My desire to stay free from this insatiable quest for blood as the most effective means of anaemic and pain crisis management, while enjoying a healthy and pain-free life as much as possible let to a voyage of discovery through Mother Nature’s amazing store house of pharmacological products. The more I dug, the more I discovered many amazing products which are constantly replenishing my natural blood bank and ensuring I never run short of supply. I have shared five with you all fabulous warriors and now, I bring more so we together can beat off those hospital vampires and enjoy our lives without stress. So follow me as I bring to you five more natural blood builders we all should know.
1. CASSAVA LEAVES.
This versatile plant from Africa comes with a lot of uses. Considered the number one staple food across many African countries because of the variety of foods produced from its tuber fruit commonly called cassava, the leaves are also effective blood builders. In my country Cameroon, it is a delicacy amongst the Betis and many others East of the Mungo. One way of cooking it is by pounding and cooking with natural palm oil extracted from nuts. This dish fondly called ‘nkwem’, is eaten with the main tuber fruit cassava. I have tasted this and my taste buds didn’t exactly sing kumbaya and so to get the most from this plant, I made use of the leaves now and then. It is simple. Pound or blend, add a little water then sieve and stand on a fire for a few minutes. Let it get warm, mix with milk and drink. I prefer the sweetened nestle condensed milk kids refer to as ‘cartarh milk’. Not only does it make it rich, it adds a certain sweet taste to the extract making it palatable. Try it someday and let me know.
2. SWEET POTATO LEAVES.

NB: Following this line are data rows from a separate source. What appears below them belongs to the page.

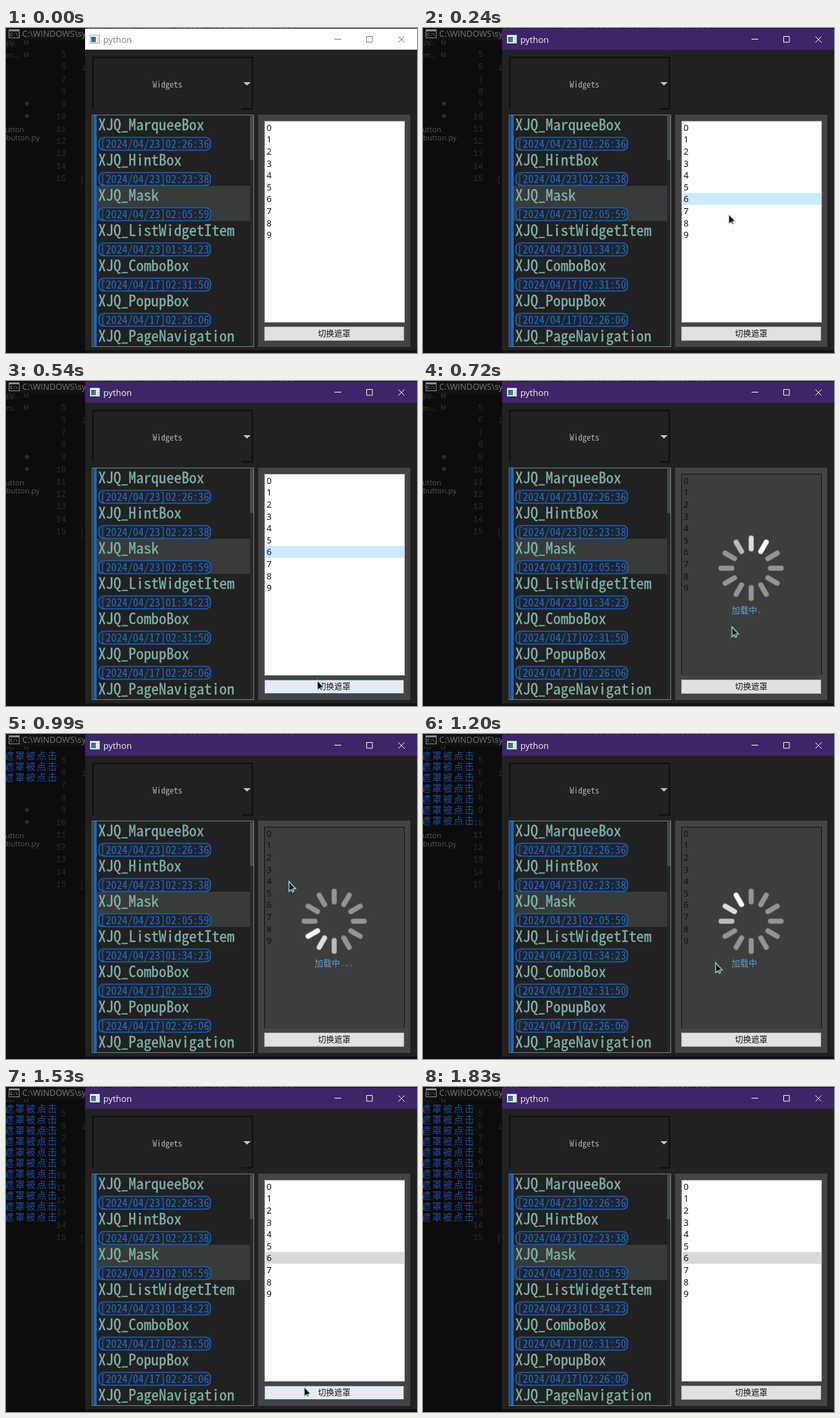
Recreate the animation shown at these times as an HTML page. Size 608 by 480 pixels, loop 1.86 s.

```html
<!DOCTYPE html>
<html lang="zh">
<head>
<meta charset="utf-8">
<title>Widget mask demo</title>
<style>
html, body { margin: 0; width: 100%; height: 100%; overflow: hidden; background: #0c0c0c; }
svg { display: block; width: 608px; height: 480px; }
.ui { font-family: "Open Sans", "Noto Sans", sans-serif; }
.mono { font-family: "Liberation Mono", monospace; }
.cjk { font-family: "Noto Sans CJK SC", "Noto Sans CJK", sans-serif; }
/* half-width Latin: every character is half an em */
.half {
  font-family: "Noto Sans Mono CJK SC", "Noto Sans CJK SC", monospace;
  font-feature-settings: "hwid";
}
.name { font-size: 22.4px; fill: #7db3ae; stroke: #7db3ae; stroke-width: .3; }
.time { font-size: 16.1px; fill: #2a6bc0; }
.badge { fill: #1d2530; stroke: #1761bd; stroke-width: 1.7; }
.digit { font: 13px "Noto Sans", sans-serif; }
.log { font-size: 14px; letter-spacing: 2px; fill: #25489c; }

/* one shared loop; hard switches hold their value until the next key */
#bar, #caption, #row, #button, #mask, #logClip { animation: 1860ms step-end infinite; }
#bar { animation-name: bar; }
#caption { animation-name: caption; }
#row { animation-name: row; }
#button { animation-name: button; }
#mask { animation-name: mask; }
#logClip { animation-name: log; }
#cursor { animation: move 1860ms linear infinite, show 1860ms step-end infinite; }
#spin { transform-origin: 485.5px 276.5px; animation: spin 169.09ms steps(12) -146.5ms infinite; }
#dotClip { transform-origin: 495px 0; animation: dots 169.09ms steps(4) -3ms infinite; }

@keyframes bar { 0% { fill: #fff } 6.4%, 100% { fill: #3e2569 } }
@keyframes caption { 0% { color: #777 } 6.4%, 100% { color: #f4f2f7 } }
@keyframes row { 0% { fill: #fff } 11.2% { fill: #cce8ff } 30.6%, 100% { fill: #d9d9d9 } }
@keyframes button {
  0%, 35.4%, 88.6%, 100% { fill: #e1e1e1; stroke: #adadad }
  28.9%, 77.3% { fill: #e5ecf5; stroke: #2f6fb4 }
}
@keyframes mask { 0%, 79%, 100% { visibility: hidden } 33.8% { visibility: visible } }
@keyframes log {
  0% { transform: translateY(0) }
  43.5% { transform: translateY(16px) }
  48.3% { transform: translateY(32px) }
  51.6% { transform: translateY(48px) }
  54.8% { transform: translateY(64px) }
  58% { transform: translateY(80px) }
  61.2% { transform: translateY(96px) }
  64.5% { transform: translateY(112px) }
  67.7% { transform: translateY(128px) }
  70.9% { transform: translateY(144px) }
  73.3% { transform: translateY(160px) }
  77.4%, 100% { transform: translateY(176px) }
}
@keyframes spin { to { transform: rotate(360deg) } }
@keyframes dots { from { transform: scaleX(0) } to { transform: scaleX(1) } }
@keyframes show { 0%, 93.5%, 100% { opacity: 0 } 3.2% { opacity: 1 } }
@keyframes move {
  0%, 4% { transform: translate(480px, 330px) }
  11.2% { transform: translate(450px, 250px) }
  20.97% { transform: translate(460px, 385px) }
  29% { transform: translate(460px, 441px) }
  31%, 33.8% { transform: translate(462px, 449px) }
  38.71% { transform: translate(456.5px, 363px) }
  46% { transform: translate(440px, 280px) }
  53.23% { transform: translate(418px, 216.5px) }
  62% { transform: translate(430px, 320px) }
  74.19% { transform: translate(441px, 402px) }
  77.5%, 82.26% { transform: translate(440.5px, 442px) }
  88% { transform: translate(441px, 445px) }
  93.5%, 100% { transform: translate(450px, 380px) }
}
</style>
</head>
<body>
<svg viewBox="0 0 608 480">
  <defs>
    <linearGradient id="edge">
      <stop offset="0" stop-color="#0f56a5"/>
      <stop offset="1" stop-color="#1a73d0"/>
    </linearGradient>
    <linearGradient id="app" x2="1" y2="1">
      <stop offset="0" stop-color="#2c5f9e"/>
      <stop offset="1" stop-color="#3c9a5c"/>
    </linearGradient>
    <clipPath id="listBox"><rect x="128" y="129" width="238" height="341"/></clipPath>
    <clipPath id="logBox"><rect id="logClip" x="0" y="-177" width="117" height="200"/></clipPath>
    <clipPath id="dotBox"><rect id="dotClip" x="495" y="325" width="25" height="25"/></clipPath>
  </defs>

  <!-- console over the editor -->
  <rect width="608" height="480" fill="#0c0c0c"/>
  <rect width="608" height="18" fill="#121212"/>
  <g id="editor" class="mono" font-size="12.5" fill="#2b2b2b">
    <text x="118" y="1" fill="#3c3c3c">odd, maps, Manage colour your widgets set</text>
    <text x="111" y="62">i</text>
    <text x="109" y="227">[</text>
    <circle cx="31" cy="112" r="3"/>
    <circle cx="31" cy="130" r="3"/>
  </g>
  <g class="ui" font-size="11" fill="#3a3a3a">
    <text y="25">py..</text><text x="26" y="25" font-size="9">M</text>
    <text y="44">m...</text><text x="26" y="43" font-size="9">M</text>
    <g fill="#575757"><text x="-1" y="154">utton</text><text y="166">button.py</text></g>
  </g>
  <rect x="4.5" y="2.5" width="15" height="12" fill="#0a0a0a" stroke="#8a8a8a"/>
  <path d="M4 4h16" stroke="#8a8a8a" stroke-width="2"/>
  <text class="mono" x="6" y="12" font-size="6.5" fill="#ccc">C:\</text>
  <text class="ui" x="24" y="13" font-size="12.5" fill="#777">C:\WINDOWS\system32</text>
  <g id="log" class="cjk" clip-path="url(#logBox)"></g>

  <!-- window -->
  <rect x="117" y="1" width="491" height="479" fill="#212121"/>
  <rect x="117" y="476" width="491" height="4" fill="#150e13"/>
  <rect id="bar" x="117" y="1" width="491" height="31"/>
  <rect x="124.5" y="10.5" width="14" height="12" fill="#f4f4f4" stroke="#a9adb5"/>
  <rect x="126" y="13" width="7" height="8" fill="url(#app)"/>
  <path d="M134.5 14h3M134.5 17h3M134.5 20h3" stroke="#b5b9be"/>
  <g id="caption" fill="none" stroke="currentColor">
    <text class="ui" x="144" y="21.5" font-size="12.8" fill="currentColor" stroke="none">python</text>
    <path d="M486 16.5h10M533.5 12.5h8.5v8.5h-8.5zM580.5 12.5l9 9M589.5 12.5l-9 9"/>
  </g>

  <!-- combo box -->
  <path d="M128.5 120V43.5h236v76h-16" fill="none" stroke="#080808" stroke-width="1.4"/>
  <text class="half" x="217" y="87.5" font-size="12.5" fill="#b2b2b2">Widgets</text>
  <path d="M351 80h11l-5.5 5z" fill="#c4c4c4"/>

  <!-- widget list -->
  <rect x="127.5" y="128.5" width="239" height="342" fill="#212121" stroke="#6a7f87"/>
  <rect x="129" y="129" width="5" height="341" fill="url(#edge)"/>
  <rect x="134" y="233" width="227" height="52" fill="#383b3b"/>
  <rect x="361" y="129" width="5" height="341" fill="#292929"/>
  <rect x="361" y="130" width="5" height="65" fill="#4b4b4b"/>
  <g id="list" class="half" clip-path="url(#listBox)"></g>

  <!-- demo panel -->
  <rect x="373" y="128" width="225" height="343" fill="#444"/>
  <rect x="382" y="137" width="208" height="298" fill="#fff"/>
  <path d="M382.5 434V137.5H590" fill="none" stroke="#828790"/>
  <path d="M382 434.5h207.5V138" fill="none" stroke="#c8c8c8"/>
  <rect id="row" x="384" y="243.6" width="205" height="17.6"/>
  <g id="digits" fill="#111"></g>
  <rect id="button" x="382.5" y="441.5" width="206" height="20"/>
  <text class="cjk" x="485.5" y="456" font-size="12" text-anchor="middle" fill="#111">切换遮罩</text>

  <g id="mask">
    <rect x="382.5" y="137.5" width="207" height="297" fill="#3c3e3e" stroke="#121313"/>
    <path d="M382 434.5h208" stroke="#3c3e3e"/>
    <g id="dimDigits" fill="#0d1024"></g>
    <g id="spin" stroke-width="7.5" stroke-linecap="round"></g>
    <text class="cjk" x="456.5" y="343" font-size="12.6" fill="#619fd8">加载中</text>
    <text class="half" x="494.5" y="343" font-size="12.6" fill="#619fd8" clip-path="url(#dotBox)">...</text>
  </g>

  <path id="cursor" d="M.5.5v15l3.4-3.1 1.9 3.7 2-1-1.8-3.6h4.4z" fill="#0a0a0a" stroke="#bdebf2" stroke-width="1.2"/>
</svg>
<script>
const NS = "http://www.w3.org/2000/svg";
const $ = id => document.getElementById(id);

function add(parent, tag, attrs, text = "") {
  const node = document.createElementNS(NS, tag);
  for (const key in attrs) node.setAttribute(key, attrs[key]);
  node.textContent = text;
  parent.append(node);
}

const items = [
  ["MarqueeBox", "23]02:26:36"],
  ["HintBox", "23]02:23:38"],
  ["Mask", "23]02:05:59"],
  ["ListWidgetItem", "23]01:34:23"],
  ["ComboBox", "17]02:31:50"],
  ["PopupBox", "17]02:26:06"],
  ["PageNavigation", "17]02:20:14"]
];
items.forEach(([name, stamp], i) => {
  const y = 52 * i;
  add($("list"), "text", { class: "name", x: 136.5, y: 150.5 + y }, "XJQ_" + name);
  add($("list"), "rect", { class: "badge", x: 137.5, y: 161.5 + y, width: 165, height: 19, rx: 7 });
  add($("list"), "text", { class: "time", x: 139.5, y: 177 + y }, "[2024/04/" + stamp);
});

for (const id of ["digits", "dimDigits"])
  for (let i = 0; i < 10; i++)
    add($(id), "text", { class: "digit", x: 385.5, y: 151.7 + 17.6 * i }, i);

for (let n = 5; n <= 15; n++)
  add($("editor"), "text", { x: 89, y: 43 + 18.3 * (n - 5), "text-anchor": "end" }, n);

// Each logged line hides the editor text under it.
for (let i = 0; i < 11; i++) {
  add($("log"), "rect", { y: 23 + 16 * i, width: 76, height: 16, fill: "#0c0c0c" });
  add($("log"), "text", { class: "log", x: -2.5, y: 36.5 + 16 * i }, "遮罩被点击");
}

// The head bar is white and the bars behind it fade to grey.
const tail = ["#fff", "#dcdcdc", "#bbb"];
for (let i = 0; i < 12; i++)
  add($("spin"), "path", {
    d: "M485.5 248v-16",
    stroke: tail[i] || "#949494",
    transform: `rotate(${-30 * i} 485.5 276.5)`
  });
</script>
</body>
</html>
```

I have never really loved eating sweet potatoes. Only until recently did I try eating it after some research show what a nutritional vault I have been missing. Long story short, I started making an attempt to eat it now and then. Never did I know I will one day fall in love with the leaves. Yes, you heard me right the leaves are a paradise of nutrients and blood builders. Rich in Vitamin B and other essential nutrients, it builds the blood supply faster than you can say howdoyoudo? How did I stumble on this blood mine? A random discussion about new foods we would love our friends to try on Facebook led to this amazing discovery. Ms Patty Badobre, an elder sister, in whom I am well pleased, shared the secret behind this and encouraged me to try. Being the picky food type, I agreed but prepared very small in case I couldn’t like it… girl was I in for a pleasant surprise! Yes this time my taste buds sang kumbaya loudly! It has made its way among my favourite vegetables. You can prepare it like eru without waterleaves or like Okongobong. When prepared like Okongobong the egusi makes it even richer. What you need to do is just wash the leaves well slice them thinly and stand aside to add to your meat or whatever you want to use 5 or ten minutes before you finish cooking. This way, they are not overly cooked and the nutrients are retained.

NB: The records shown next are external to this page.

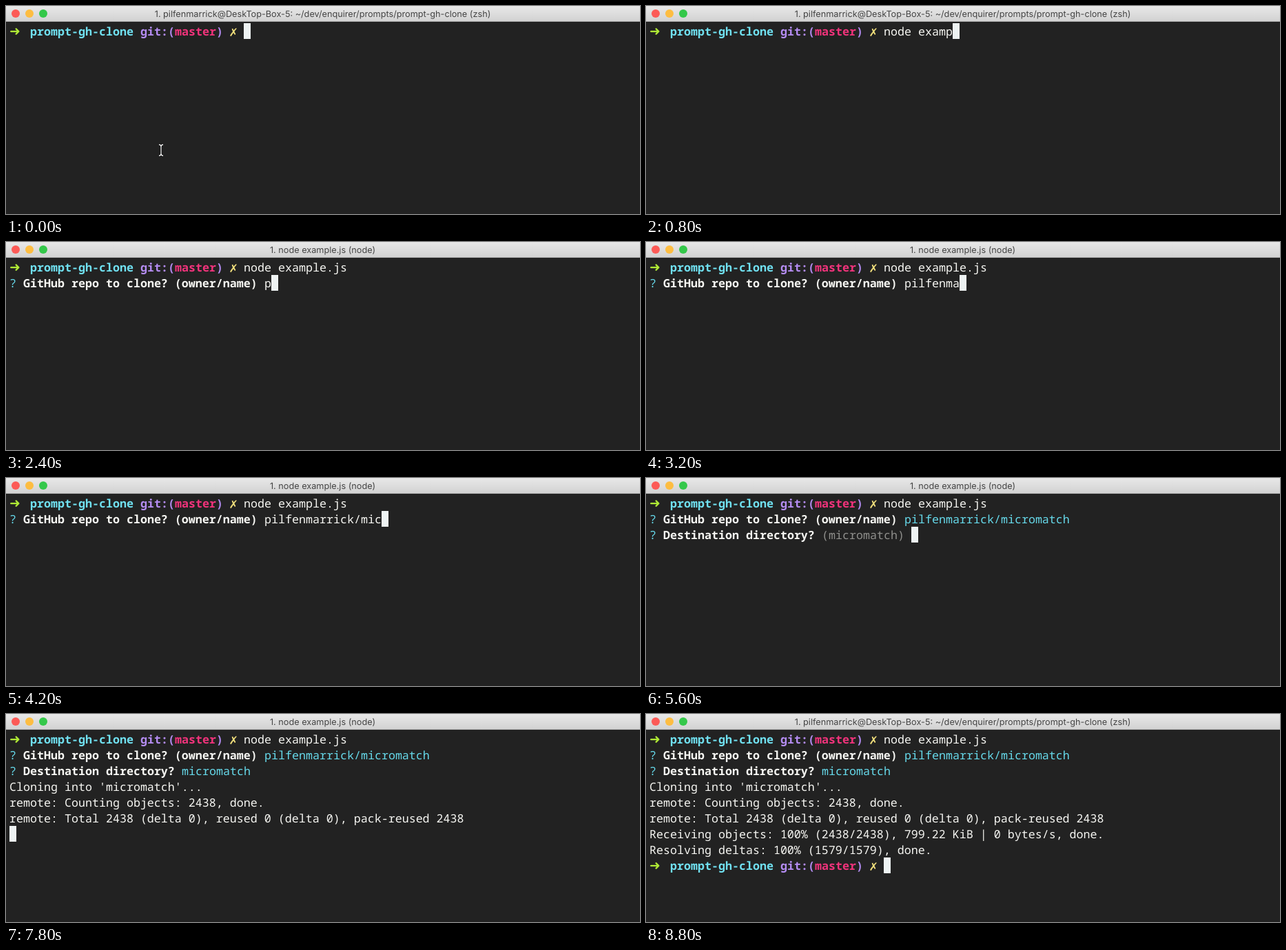
An HTML page with a canvas that plays this animation: 920x303 px, repeating every 9 s.

```html
<!DOCTYPE html>
<html lang="en">
<head>
<meta charset="utf-8">
<title>Terminal prompt</title>
<style>
  html, body { margin: 0; width: 100%; height: 100%; overflow: hidden; background: #222; }
  canvas { display: block; }
</style>
</head>
<body>
<canvas id="stage" width="920" height="303"></canvas>
<script>
const ctx = document.getElementById('stage').getContext('2d');
const LOOP = 9000, STEP = 200;
const CELL = 10, ROW = 23, LEFT = 5, TOP = 25;
const MONO = '"Noto Sans Mono", "DejaVu Sans Mono", monospace';
const COLOR = {
  bg: '#222222', text: '#f6f6f2', cursor: '#eef3f3', cyan: '#66d9ea', dim: '#8f8f8c',
  dir: '#70e0f0', git: '#b48cf2', branch: '#f0337b', arrow: '#b0ea35', dirty: '#f3e07c'
};

const OWNER = 'pilfenmarrick';
const REPO = OWNER + '/micromatch';
const COMMAND = 'node example.js';
const SHELL_TITLE = `1. ${OWNER}@DeskTop-Box-5: ~/dev/enquirer/prompts/prompt-gh-clone (zsh)`;
const OUTPUT = [
  [6600, "Cloning into 'micromatch'..."],
  [7600, 'remote: Counting objects: 2438, done.'],
  [7800, 'remote: Total 2438 (delta 0), reused 0 (delta 0), pack-reused 2438'],
  [8000, 'Receiving objects: 100% (2438/2438), 799.22 KiB | 0 bytes/s, done.'],
  [8200, 'Resolving deltas: 100% (1579/1579), done.']
];

const typed = (text, count) => text.slice(0, Math.max(0, Math.round(count)));

function write(text, col, row, color, weight = 400) {
  ctx.font = `${weight} 16.667px ${MONO}`;
  ctx.textAlign = 'left';
  ctx.fillStyle = color;
  ctx.fillText(text, LEFT + col * CELL, TOP + row * ROW + 18);
  return col + text.length;
}

function cursor(col, row) {
  ctx.fillStyle = COLOR.cursor;
  ctx.fillRect(LEFT + col * CELL, TOP + row * ROW, CELL, ROW);
}

// Centres a symbol by its ink box.
function symbol(char, x, y, size, color) {
  ctx.font = `${size}px "DejaVu Sans", sans-serif`;
  ctx.textAlign = 'left';
  ctx.fillStyle = color;
  const box = ctx.measureText(char);
  ctx.fillText(char,
    x + (box.actualBoundingBoxLeft - box.actualBoundingBoxRight) / 2,
    y + (box.actualBoundingBoxAscent - box.actualBoundingBoxDescent) / 2);
}

function shellPrompt(row) {
  const y = TOP + row * ROW + 12;
  symbol('➜', 13, y, 19, COLOR.arrow);
  write('prompt-gh-clone', 3, row, COLOR.dir, 600);
  write('git:(', 19, row, COLOR.git, 600);
  write('master', 24, row, COLOR.branch, 600);
  write(')', 30, row, COLOR.git, 600);
  symbol('✗', 330, y + 1, 16, COLOR.dirty);
  return 34;
}

function question(text, row) {
  write('?', 0, row, COLOR.cyan);
  return write(text, 2, row, COLOR.text, 600) + 1;
}

function titleBar(title) {
  const shade = ctx.createLinearGradient(0, 0, 0, 22);
  shade.addColorStop(0, '#e8e8e8');
  shade.addColorStop(1, '#d2d2d2');
  ctx.fillStyle = shade;
  ctx.fillRect(0, 0, 920, 22);
  ctx.fillStyle = '#aaaaaa';
  ctx.fillRect(0, 22, 920, 1);
  ['#fc5b57', '#fdbd41', '#34c84a'].forEach((color, i) => {
    ctx.fillStyle = color;
    ctx.beginPath();
    ctx.arc(14 + i * 20, 11, 6, 0, Math.PI * 2);
    ctx.fill();
  });
  ctx.font = '12.7px Inter, Roboto, sans-serif';
  ctx.textAlign = 'center';
  ctx.fillStyle = '#444444';
  ctx.fillText(title, 459.5, 16);
}

function pointer(x, y) {
  ctx.beginPath();
  for (const s of [-1, 1]) {
    ctx.moveTo(x - 3, y + s * 8);
    ctx.quadraticCurveTo(x, y + s * 8, x, y + s * 5);
    ctx.quadraticCurveTo(x, y + s * 8, x + 3, y + s * 8);
  }
  ctx.moveTo(x, y - 6);
  ctx.lineTo(x, y + 6);
  for (const [width, color] of [[3, '#111111'], [1.3, '#f2f2f2']]) {
    ctx.lineWidth = width;
    ctx.strokeStyle = color;
    ctx.stroke();
  }
}

function titleAt(t) {
  if (t < 1400 || t >= 8400) return SHELL_TITLE;
  return `1. ${COMMAND} (${t < 1600 ? 'zsh' : 'node'})`;
}

function terminal(t) {
  const step = t / STEP;
  let col = write(typed(COMMAND, 3 * step - 2), shellPrompt(0), 0, COLOR.text);
  if (t < 1400) return cursor(col, 0);

  const cloneAnswered = t >= 5200;
  col = question('GitHub repo to clone? (owner/name)', 1);
  col = write(typed(REPO, 1.8 * (step - 16) + 8), col, 1, cloneAnswered ? COLOR.cyan : COLOR.text);
  if (!cloneAnswered) return cursor(col, 1);

  col = question('Destination directory?', 2);
  if (t < 6400) return cursor(write('(micromatch)', col, 2, COLOR.dim) + 1, 2);
  write('micromatch', col, 2, COLOR.cyan);

  const lines = OUTPUT.filter(([start]) => t >= start);
  lines.forEach(([, text], i) => write(text, 0, 3 + i, COLOR.text));
  const row = 3 + lines.length;
  cursor(t >= 8400 ? shellPrompt(row) : 0, row);
}

function draw(now) {
  const t = Math.floor((now % LOOP) / STEP) * STEP;
  ctx.textRendering = 'geometricPrecision';
  ctx.fillStyle = COLOR.bg;
  ctx.fillRect(0, 0, 920, 303);
  titleBar(titleAt(t));
  terminal(t);
  if (t < 200) pointer(225, 210);
}

let start;
function tick(now) {
  start ??= now;
  draw(now - start);
  requestAnimationFrame(tick);
}
draw(0);
requestAnimationFrame(tick);
</script>
</body>
</html>
```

(sweet potato leaves prepared two ways).
3. CONDENSEDMILK AND TOP TONIC
Surprised? Don’t be. I have drank it several times and it is one of the blood builders I swear by. In the absence of top tonic, you can use gin tonic though it has a somehow bitter taste because of the quinine content. The raison d’etre of this mixture can not fully be explained by me. All I know is it has helped me immensely. The quinine content is also believed to be a good preventive measure against malaria, which destroys our blood cells while the other ingredients provide the necessary minerals for blood production.
4. TOP GERALDINE AND TOMATOES.

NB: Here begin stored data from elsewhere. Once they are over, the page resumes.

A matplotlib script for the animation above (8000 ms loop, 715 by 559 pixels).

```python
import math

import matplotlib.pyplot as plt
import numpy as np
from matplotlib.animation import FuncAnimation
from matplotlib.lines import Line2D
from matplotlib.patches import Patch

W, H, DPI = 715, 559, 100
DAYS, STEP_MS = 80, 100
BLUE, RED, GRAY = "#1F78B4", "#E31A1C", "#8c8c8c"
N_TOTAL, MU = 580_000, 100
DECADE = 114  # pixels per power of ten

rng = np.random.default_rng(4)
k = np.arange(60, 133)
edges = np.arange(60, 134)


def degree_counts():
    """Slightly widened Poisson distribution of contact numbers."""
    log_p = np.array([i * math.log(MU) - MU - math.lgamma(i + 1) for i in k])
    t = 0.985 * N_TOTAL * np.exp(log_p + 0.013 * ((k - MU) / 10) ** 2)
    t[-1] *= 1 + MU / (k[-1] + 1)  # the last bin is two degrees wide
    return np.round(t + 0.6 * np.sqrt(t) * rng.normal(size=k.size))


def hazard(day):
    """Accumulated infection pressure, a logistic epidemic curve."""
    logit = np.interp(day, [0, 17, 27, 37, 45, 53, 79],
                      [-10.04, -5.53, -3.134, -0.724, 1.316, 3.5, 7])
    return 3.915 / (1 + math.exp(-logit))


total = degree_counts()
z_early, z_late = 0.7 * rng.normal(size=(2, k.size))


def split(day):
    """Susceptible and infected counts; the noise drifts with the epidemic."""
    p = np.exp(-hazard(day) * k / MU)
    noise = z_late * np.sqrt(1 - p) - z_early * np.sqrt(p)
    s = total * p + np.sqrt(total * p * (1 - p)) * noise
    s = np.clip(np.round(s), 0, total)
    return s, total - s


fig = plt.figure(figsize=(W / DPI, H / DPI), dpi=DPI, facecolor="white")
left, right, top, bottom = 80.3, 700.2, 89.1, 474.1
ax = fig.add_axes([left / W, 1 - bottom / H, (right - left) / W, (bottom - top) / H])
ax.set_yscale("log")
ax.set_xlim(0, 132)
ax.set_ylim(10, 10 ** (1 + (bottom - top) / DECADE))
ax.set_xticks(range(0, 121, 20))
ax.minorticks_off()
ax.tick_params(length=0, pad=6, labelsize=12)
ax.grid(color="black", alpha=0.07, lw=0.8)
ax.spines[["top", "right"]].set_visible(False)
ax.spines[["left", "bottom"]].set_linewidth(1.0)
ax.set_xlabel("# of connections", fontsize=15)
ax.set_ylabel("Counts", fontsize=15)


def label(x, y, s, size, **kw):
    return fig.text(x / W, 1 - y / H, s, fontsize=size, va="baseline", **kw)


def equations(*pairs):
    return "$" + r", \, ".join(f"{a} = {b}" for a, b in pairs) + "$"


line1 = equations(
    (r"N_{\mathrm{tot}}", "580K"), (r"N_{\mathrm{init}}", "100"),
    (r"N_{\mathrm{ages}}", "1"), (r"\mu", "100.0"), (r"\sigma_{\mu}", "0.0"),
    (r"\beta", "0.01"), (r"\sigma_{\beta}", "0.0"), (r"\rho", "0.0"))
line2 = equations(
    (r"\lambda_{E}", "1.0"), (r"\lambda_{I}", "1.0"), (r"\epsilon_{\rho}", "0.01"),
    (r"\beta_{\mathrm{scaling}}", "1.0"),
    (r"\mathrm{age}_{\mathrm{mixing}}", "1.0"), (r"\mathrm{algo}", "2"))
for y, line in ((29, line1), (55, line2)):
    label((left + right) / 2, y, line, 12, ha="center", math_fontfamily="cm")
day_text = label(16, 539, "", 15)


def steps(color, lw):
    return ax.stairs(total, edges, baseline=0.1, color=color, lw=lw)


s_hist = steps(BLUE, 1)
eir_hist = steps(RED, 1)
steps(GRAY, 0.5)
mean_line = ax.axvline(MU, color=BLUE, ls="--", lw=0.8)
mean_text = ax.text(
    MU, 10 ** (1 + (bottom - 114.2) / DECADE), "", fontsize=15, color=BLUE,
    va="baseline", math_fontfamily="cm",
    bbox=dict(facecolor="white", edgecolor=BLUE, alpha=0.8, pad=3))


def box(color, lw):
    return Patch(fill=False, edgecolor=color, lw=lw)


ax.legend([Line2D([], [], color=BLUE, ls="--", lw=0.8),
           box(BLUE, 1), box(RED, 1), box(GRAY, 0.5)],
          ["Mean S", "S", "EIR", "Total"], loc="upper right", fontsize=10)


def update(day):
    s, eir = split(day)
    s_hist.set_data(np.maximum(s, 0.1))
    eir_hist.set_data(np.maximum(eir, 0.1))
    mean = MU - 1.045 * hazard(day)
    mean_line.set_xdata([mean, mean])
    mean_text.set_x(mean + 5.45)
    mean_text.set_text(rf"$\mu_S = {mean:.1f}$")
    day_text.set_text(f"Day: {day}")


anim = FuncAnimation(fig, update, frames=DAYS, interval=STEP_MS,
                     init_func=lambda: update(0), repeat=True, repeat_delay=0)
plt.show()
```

Fondly called small pikin lipstick because of the way young girls love the red stains it leaves on their lips, when mixed with tomatoes and milk, it is a great blood builder. This is because tomato is a rich source of vitamins and some essential nutrients good for blood building. Milk is a good source of protein. When combined, the two help build blood faster. Grenadine serves as the binding factor. Its sugar content adds flavour and also makes the anaemic person more energetic. Furthermore, as I just recently learnt, the fruit promeganate from which the grenadine flavour is derived is rich in Vitamins such as B6, Folate, iron and other minerals thereby, making it a good blood booster. So those who can access it directly are encouraged to make good use of this nature’s amazing gift.
Not only do they provide vitamins and essential nutrients, fruits like pawpaw, beetroots (beets), apples and carrots when blended together are also very great sources of natural blood supply.
As I said in the last article, to get the most out of this and ensure your blood supply remains top always, make a habit of consuming at least one or several of these regularly. A healthy and balanced nutritional routine ensures our system is always ready to fight diseases. Also, a regular intake of these blood builders ensure our system always has enough blood to prevent us from getting anaemic during crises necessitating the demand for blood transfusion. So take charge of your health daily. Nature’s amazing pharmacy never runs out of supply of new things to discover. That means just maybe as I research more, I will be coming with another five more natural blood builders everyone of us warriors and our care givers should know.
And as usual my bonus point is DRINK! We can never have enough of this so KEEP DRINKING! Share what more natural blood builders you know with us.
Keep reading, keep sharing and keep commenting. We are inspired by your comments, thank you.
ARREY E. AGBOR-NDAKAW.